---------- Records to process
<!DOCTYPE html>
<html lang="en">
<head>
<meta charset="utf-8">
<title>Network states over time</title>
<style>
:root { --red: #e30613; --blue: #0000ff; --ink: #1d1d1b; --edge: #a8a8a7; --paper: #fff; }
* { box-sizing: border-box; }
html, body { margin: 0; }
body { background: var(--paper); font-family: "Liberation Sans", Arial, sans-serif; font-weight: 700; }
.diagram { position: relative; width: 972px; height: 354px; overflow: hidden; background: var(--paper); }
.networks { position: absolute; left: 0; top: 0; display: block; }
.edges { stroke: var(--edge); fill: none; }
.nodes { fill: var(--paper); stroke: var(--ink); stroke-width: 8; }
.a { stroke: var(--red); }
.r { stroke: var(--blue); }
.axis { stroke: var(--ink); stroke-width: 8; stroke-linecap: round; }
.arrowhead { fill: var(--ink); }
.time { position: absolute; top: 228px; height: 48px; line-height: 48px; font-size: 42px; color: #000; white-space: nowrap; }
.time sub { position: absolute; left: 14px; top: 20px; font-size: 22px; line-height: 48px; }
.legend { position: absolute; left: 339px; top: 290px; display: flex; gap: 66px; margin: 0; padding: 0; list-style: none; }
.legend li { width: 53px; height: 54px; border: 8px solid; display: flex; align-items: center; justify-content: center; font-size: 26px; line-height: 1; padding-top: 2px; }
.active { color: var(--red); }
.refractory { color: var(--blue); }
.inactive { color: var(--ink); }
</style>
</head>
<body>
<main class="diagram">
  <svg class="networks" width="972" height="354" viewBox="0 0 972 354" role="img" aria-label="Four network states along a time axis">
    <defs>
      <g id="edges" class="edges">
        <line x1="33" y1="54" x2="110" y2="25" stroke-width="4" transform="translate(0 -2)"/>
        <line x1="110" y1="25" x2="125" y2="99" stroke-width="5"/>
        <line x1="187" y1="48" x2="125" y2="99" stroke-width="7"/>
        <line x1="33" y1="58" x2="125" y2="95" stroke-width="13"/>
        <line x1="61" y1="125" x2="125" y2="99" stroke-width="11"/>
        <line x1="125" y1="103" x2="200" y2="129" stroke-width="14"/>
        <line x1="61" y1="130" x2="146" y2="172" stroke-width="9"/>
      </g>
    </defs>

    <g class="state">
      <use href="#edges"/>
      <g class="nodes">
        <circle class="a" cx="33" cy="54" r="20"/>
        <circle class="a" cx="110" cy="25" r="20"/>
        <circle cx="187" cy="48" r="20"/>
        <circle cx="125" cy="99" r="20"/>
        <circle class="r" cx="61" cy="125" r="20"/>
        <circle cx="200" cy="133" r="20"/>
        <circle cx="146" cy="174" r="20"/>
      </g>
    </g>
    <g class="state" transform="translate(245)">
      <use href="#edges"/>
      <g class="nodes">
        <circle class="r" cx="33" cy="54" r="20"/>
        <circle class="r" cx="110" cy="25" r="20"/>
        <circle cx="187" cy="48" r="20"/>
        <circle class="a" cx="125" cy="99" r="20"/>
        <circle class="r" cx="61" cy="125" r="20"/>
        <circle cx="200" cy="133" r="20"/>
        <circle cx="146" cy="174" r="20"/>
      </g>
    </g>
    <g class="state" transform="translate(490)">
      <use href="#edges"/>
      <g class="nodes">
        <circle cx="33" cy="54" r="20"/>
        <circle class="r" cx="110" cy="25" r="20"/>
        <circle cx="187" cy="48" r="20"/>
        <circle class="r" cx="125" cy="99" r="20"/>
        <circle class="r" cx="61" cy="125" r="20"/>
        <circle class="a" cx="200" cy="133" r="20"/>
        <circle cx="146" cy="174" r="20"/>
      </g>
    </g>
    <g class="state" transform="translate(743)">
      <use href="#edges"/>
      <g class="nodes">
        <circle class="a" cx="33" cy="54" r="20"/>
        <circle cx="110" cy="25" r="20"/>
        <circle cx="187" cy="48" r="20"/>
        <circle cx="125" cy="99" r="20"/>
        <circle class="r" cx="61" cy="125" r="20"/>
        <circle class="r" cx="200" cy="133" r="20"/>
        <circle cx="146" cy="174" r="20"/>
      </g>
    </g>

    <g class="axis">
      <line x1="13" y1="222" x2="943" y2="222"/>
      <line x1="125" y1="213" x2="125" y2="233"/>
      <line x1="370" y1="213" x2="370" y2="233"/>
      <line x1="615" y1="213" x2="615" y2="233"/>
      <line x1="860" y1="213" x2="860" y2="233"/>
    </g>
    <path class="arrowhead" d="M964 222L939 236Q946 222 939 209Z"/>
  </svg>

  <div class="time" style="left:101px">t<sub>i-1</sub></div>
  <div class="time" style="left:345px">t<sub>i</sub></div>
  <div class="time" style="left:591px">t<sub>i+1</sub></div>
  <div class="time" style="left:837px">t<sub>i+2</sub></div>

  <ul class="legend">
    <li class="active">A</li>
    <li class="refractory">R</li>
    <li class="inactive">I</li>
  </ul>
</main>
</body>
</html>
--------------------
Task.
Looking at the data above, count every line holding the word "axis" and state only the count.

Solution for this task.
3